Ally*, 31, discovered her online "boyfriend" was a scam artist who threatened to release footage of her naked. She tells us how she pulled through the sextortion attempt - and why she's no longer afraid of him.
"Miss, you're being scammed," the manager at the Western Union counter at Changi Airport said to me. I stared at her dumbfounded. I had wanted to wire $3,000 to a branch in Malaysia so my Scottish boyfriend, Ned*, could be released from detention at Kuching International Airport.
Ned and I had connected over Facebook last October. After six months of chatting online and over the phone, he was finally visiting me in Singapore and I had eagerly gone to the airport to meet him.
There, I got a phone call from a woman who identifi ed herself as a Malaysian customs officer. She claimed that Ned had been detained for bringing in over US$30,000 (S$37,500) into the country, and she demanded that I pay for his release.
When the Western Union manager heard my request, she asked how I'd met Ned. I told her and she replied point-blank: "Miss, this is a scam. We've seen many cases like yours before." I refused to believe her. "I don't want my friend to get hurt," I implored.
Seeing I was not convinced, she put me on the line to the bank's vice president, who told me calmly: "Miss, let me tell you your story. Tell me if it sounds familiar."
She then related with chilling accuracy the timeline of Ned's and my relationship: the Facebook encounter. Our virtual romance. The plans to meet in Singapore. His detention at an airport. The demand that I pay a "fine" for his release.
It was a story she had heard many times from other women. She had even given her contact number to all Western Union branches in Asia so staff could alert her if they met women who fell prey to such scams. Women like me.
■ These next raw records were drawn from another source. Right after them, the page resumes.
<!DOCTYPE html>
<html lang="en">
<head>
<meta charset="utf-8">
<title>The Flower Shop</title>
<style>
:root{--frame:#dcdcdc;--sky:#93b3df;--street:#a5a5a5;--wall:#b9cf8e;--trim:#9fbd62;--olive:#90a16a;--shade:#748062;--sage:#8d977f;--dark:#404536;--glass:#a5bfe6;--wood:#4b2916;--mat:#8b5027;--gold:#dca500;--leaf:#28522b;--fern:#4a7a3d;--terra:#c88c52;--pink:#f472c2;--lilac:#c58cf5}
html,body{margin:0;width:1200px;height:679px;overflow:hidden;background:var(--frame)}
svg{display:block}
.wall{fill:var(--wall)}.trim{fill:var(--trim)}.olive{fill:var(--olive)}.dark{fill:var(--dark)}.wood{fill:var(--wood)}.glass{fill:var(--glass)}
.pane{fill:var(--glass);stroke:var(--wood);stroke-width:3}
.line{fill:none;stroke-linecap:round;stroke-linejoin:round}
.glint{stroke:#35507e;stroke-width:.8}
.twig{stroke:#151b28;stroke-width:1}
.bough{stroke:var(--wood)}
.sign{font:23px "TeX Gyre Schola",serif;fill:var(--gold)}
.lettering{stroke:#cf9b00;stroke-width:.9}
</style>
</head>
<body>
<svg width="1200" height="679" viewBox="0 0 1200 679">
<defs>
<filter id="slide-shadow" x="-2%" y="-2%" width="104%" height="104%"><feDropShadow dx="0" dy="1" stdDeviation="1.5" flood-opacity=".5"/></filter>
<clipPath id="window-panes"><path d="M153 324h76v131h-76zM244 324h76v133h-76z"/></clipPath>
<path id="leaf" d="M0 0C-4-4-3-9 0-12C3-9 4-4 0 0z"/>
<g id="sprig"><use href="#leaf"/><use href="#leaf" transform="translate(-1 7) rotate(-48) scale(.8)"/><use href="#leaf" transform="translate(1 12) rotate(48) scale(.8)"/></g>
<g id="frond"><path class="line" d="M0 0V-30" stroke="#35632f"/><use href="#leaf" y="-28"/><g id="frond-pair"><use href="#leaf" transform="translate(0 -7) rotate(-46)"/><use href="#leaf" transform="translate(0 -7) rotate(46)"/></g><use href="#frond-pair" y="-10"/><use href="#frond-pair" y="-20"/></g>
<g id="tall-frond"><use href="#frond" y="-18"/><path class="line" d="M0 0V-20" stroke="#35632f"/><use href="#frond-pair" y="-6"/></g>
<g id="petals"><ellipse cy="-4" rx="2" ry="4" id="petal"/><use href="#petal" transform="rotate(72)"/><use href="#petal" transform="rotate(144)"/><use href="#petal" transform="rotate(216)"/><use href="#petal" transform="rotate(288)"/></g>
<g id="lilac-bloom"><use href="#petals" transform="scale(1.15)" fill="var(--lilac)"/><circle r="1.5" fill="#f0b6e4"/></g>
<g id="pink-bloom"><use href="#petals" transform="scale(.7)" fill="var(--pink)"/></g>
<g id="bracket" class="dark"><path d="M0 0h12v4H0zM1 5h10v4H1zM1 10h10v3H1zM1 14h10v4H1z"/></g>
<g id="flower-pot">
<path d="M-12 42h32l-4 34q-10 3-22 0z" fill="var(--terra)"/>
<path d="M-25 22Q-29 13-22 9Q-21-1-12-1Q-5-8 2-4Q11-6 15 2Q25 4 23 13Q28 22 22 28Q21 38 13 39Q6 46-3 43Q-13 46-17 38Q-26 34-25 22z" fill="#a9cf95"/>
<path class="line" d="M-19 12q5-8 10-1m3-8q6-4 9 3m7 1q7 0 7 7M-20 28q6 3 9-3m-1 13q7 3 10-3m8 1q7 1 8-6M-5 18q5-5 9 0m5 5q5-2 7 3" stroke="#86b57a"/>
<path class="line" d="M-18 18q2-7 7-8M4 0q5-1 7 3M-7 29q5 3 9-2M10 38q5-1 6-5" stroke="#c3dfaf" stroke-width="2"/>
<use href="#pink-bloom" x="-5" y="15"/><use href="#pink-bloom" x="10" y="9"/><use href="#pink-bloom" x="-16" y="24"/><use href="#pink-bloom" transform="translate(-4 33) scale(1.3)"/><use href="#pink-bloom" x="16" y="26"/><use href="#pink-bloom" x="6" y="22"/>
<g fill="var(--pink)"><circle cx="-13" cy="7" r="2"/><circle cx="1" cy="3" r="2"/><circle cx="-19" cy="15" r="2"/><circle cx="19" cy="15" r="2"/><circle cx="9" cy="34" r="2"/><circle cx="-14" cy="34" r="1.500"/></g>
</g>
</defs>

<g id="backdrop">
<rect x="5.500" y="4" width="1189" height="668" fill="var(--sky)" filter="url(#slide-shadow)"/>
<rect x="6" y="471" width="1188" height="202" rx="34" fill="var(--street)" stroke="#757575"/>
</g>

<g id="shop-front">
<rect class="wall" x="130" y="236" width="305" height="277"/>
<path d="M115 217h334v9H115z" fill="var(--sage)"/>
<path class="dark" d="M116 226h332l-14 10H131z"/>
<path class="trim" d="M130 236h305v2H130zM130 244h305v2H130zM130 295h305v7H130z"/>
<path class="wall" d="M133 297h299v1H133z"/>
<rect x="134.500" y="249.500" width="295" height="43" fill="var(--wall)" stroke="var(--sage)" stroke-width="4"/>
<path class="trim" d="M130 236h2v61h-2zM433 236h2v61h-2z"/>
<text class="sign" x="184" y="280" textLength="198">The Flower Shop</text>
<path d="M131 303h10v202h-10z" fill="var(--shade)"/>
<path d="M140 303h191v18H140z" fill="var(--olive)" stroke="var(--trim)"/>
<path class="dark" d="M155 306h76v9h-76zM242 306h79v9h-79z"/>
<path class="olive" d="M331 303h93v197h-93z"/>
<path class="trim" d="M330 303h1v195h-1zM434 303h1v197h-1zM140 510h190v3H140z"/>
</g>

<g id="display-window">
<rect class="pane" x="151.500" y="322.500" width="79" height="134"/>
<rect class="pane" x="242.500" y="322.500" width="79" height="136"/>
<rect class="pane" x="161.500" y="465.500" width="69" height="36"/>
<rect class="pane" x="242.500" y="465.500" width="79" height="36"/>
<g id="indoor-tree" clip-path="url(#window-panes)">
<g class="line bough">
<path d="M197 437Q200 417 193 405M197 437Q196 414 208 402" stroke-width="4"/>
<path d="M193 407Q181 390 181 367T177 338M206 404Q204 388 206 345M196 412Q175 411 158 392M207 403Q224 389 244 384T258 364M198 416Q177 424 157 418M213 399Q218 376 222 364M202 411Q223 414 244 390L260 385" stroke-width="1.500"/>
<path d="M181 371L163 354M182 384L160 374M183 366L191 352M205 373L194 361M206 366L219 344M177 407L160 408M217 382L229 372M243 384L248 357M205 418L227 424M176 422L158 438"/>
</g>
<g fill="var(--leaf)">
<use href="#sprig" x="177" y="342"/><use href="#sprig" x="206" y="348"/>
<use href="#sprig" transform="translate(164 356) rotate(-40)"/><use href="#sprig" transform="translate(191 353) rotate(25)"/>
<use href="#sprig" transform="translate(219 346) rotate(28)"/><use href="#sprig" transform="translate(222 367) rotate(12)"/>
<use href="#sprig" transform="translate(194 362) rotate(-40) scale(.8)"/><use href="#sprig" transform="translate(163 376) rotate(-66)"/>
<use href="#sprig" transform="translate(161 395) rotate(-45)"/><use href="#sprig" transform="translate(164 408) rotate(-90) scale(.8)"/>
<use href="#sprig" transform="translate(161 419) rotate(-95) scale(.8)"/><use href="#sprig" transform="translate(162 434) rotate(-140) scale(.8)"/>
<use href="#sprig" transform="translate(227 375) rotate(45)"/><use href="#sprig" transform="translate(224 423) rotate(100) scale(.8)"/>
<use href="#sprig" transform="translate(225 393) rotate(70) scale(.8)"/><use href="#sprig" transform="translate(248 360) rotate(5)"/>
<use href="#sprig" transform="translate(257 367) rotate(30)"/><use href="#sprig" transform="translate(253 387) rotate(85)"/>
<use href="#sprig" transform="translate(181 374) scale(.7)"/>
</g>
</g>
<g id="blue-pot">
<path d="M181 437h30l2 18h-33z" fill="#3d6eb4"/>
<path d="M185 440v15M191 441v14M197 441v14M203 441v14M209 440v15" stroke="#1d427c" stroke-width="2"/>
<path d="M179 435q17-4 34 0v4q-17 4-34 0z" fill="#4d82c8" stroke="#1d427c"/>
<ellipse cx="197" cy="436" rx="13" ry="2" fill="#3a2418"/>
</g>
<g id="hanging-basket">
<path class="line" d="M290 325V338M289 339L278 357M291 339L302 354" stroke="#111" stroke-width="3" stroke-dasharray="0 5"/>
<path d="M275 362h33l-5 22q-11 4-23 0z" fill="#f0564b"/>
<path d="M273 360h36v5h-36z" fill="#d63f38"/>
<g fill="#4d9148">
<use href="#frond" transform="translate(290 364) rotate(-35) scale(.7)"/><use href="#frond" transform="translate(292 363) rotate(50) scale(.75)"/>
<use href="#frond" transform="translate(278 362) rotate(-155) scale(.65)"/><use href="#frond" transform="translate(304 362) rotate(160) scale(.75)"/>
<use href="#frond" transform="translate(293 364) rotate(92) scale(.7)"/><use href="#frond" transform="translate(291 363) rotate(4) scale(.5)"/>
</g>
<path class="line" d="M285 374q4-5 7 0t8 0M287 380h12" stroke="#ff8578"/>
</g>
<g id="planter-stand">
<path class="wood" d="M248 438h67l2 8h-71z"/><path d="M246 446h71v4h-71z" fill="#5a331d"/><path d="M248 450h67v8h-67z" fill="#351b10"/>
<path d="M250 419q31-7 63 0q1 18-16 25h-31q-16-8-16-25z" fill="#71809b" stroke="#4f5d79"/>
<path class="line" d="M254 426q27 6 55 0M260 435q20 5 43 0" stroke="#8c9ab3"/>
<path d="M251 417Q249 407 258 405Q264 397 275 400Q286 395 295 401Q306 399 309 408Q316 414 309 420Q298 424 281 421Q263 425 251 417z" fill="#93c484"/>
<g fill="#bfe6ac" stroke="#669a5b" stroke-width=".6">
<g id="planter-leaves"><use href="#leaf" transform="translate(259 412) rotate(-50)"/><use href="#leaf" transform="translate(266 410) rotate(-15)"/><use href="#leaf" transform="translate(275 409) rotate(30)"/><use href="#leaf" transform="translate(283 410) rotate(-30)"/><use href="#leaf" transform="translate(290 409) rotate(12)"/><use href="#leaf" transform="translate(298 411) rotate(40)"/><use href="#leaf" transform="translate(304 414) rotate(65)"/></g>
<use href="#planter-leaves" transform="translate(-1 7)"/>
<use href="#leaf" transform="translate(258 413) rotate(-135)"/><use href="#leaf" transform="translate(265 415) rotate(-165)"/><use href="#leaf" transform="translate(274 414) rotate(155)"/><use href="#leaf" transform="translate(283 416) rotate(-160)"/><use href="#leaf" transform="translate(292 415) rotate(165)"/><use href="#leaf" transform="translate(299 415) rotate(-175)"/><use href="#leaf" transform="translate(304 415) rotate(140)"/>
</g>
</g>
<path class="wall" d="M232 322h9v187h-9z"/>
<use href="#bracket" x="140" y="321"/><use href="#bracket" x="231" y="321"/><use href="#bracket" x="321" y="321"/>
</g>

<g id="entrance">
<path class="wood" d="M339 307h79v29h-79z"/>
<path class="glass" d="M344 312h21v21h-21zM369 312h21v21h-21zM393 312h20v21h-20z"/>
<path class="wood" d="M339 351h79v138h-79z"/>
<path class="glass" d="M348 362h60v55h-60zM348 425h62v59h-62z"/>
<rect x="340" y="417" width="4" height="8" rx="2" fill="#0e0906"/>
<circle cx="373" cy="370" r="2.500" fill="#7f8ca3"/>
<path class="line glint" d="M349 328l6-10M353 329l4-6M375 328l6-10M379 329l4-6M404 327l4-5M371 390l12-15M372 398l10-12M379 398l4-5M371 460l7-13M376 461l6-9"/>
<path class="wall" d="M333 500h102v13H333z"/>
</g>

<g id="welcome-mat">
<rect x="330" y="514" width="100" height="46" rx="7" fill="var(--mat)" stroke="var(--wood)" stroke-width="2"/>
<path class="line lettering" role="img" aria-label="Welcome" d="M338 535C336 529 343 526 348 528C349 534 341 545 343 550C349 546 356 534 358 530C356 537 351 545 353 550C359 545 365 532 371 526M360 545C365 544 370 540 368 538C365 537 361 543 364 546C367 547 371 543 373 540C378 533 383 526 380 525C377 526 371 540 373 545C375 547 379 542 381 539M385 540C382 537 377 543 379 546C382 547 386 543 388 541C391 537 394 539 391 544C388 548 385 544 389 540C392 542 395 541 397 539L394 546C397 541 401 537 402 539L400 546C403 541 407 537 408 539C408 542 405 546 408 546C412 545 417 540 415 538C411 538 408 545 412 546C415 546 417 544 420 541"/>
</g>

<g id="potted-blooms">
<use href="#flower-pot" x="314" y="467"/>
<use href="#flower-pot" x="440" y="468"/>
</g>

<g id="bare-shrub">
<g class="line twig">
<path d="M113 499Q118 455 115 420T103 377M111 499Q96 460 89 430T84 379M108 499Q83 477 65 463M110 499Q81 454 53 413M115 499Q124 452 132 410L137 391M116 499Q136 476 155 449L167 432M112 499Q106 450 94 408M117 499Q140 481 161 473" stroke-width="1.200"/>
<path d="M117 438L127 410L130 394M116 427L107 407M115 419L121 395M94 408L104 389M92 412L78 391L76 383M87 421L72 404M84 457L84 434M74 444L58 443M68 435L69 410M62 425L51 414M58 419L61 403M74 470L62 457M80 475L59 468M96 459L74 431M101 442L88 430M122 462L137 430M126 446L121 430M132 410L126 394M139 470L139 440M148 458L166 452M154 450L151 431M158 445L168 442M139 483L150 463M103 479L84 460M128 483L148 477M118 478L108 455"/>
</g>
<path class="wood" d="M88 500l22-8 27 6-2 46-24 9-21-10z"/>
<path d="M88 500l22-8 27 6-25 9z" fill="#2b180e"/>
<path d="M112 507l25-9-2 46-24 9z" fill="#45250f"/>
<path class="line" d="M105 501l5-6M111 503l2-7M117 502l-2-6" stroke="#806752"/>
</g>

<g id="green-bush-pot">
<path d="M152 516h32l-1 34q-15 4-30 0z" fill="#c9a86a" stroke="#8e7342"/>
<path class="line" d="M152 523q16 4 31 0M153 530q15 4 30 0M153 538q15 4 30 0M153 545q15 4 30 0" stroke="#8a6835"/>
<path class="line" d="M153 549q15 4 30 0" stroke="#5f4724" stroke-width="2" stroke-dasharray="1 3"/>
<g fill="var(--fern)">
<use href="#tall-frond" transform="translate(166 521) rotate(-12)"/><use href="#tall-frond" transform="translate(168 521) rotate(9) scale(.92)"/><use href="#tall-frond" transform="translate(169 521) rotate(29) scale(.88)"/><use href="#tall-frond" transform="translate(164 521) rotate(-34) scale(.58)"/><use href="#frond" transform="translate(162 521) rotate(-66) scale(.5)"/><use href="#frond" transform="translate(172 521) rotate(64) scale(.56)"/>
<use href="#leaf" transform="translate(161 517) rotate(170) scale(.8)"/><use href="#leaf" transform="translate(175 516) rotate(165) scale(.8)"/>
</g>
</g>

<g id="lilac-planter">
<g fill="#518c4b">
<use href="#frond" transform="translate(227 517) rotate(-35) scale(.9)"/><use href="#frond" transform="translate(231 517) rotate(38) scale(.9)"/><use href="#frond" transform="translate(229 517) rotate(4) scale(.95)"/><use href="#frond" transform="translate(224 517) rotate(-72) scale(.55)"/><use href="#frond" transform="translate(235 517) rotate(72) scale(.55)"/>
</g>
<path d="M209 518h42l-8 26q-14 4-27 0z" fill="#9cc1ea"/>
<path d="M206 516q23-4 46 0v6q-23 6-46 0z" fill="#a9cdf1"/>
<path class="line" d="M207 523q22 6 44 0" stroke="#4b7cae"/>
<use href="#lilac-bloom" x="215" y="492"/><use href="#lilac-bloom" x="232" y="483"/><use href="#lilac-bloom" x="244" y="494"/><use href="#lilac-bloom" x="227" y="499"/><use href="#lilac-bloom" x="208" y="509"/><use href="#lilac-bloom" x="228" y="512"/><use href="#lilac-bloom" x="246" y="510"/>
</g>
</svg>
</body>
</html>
"You have to make a police report," she advised. "Oh crap," I thought.
A mysterious suitor It had all started about six months before with a simple Facebook message: Hi, I'm an engineer from the UK. I'm looking for someone to chat with. His profile page showed a photo of a 40-something Caucasian. He said his name was Ned and he looked nice enough.
My interest was piqued. "Why not?", I thought, replying to his message.
Though I didn't admit it then, I was longing for a friend. I had been going through a rough patch at work; I wanted to quit but needed the income. I was close to depression.
To make matters worse, I had few friends to confide in. A Malaysian, I had moved to Singapore two years ago. Most of my loved ones were back home and I was single, my last relationship being eight years ago.
I was also an introvert so I tended to do things on my own, convincing myself I didn't need friends. In my free time, I read books, listened to music and window shopped - all alone.
Then Ned came along. We started chatting online but I doubted whether he was for real. After all, I'd read about online scams - crooks who gained their victims' trust before cheating them of money.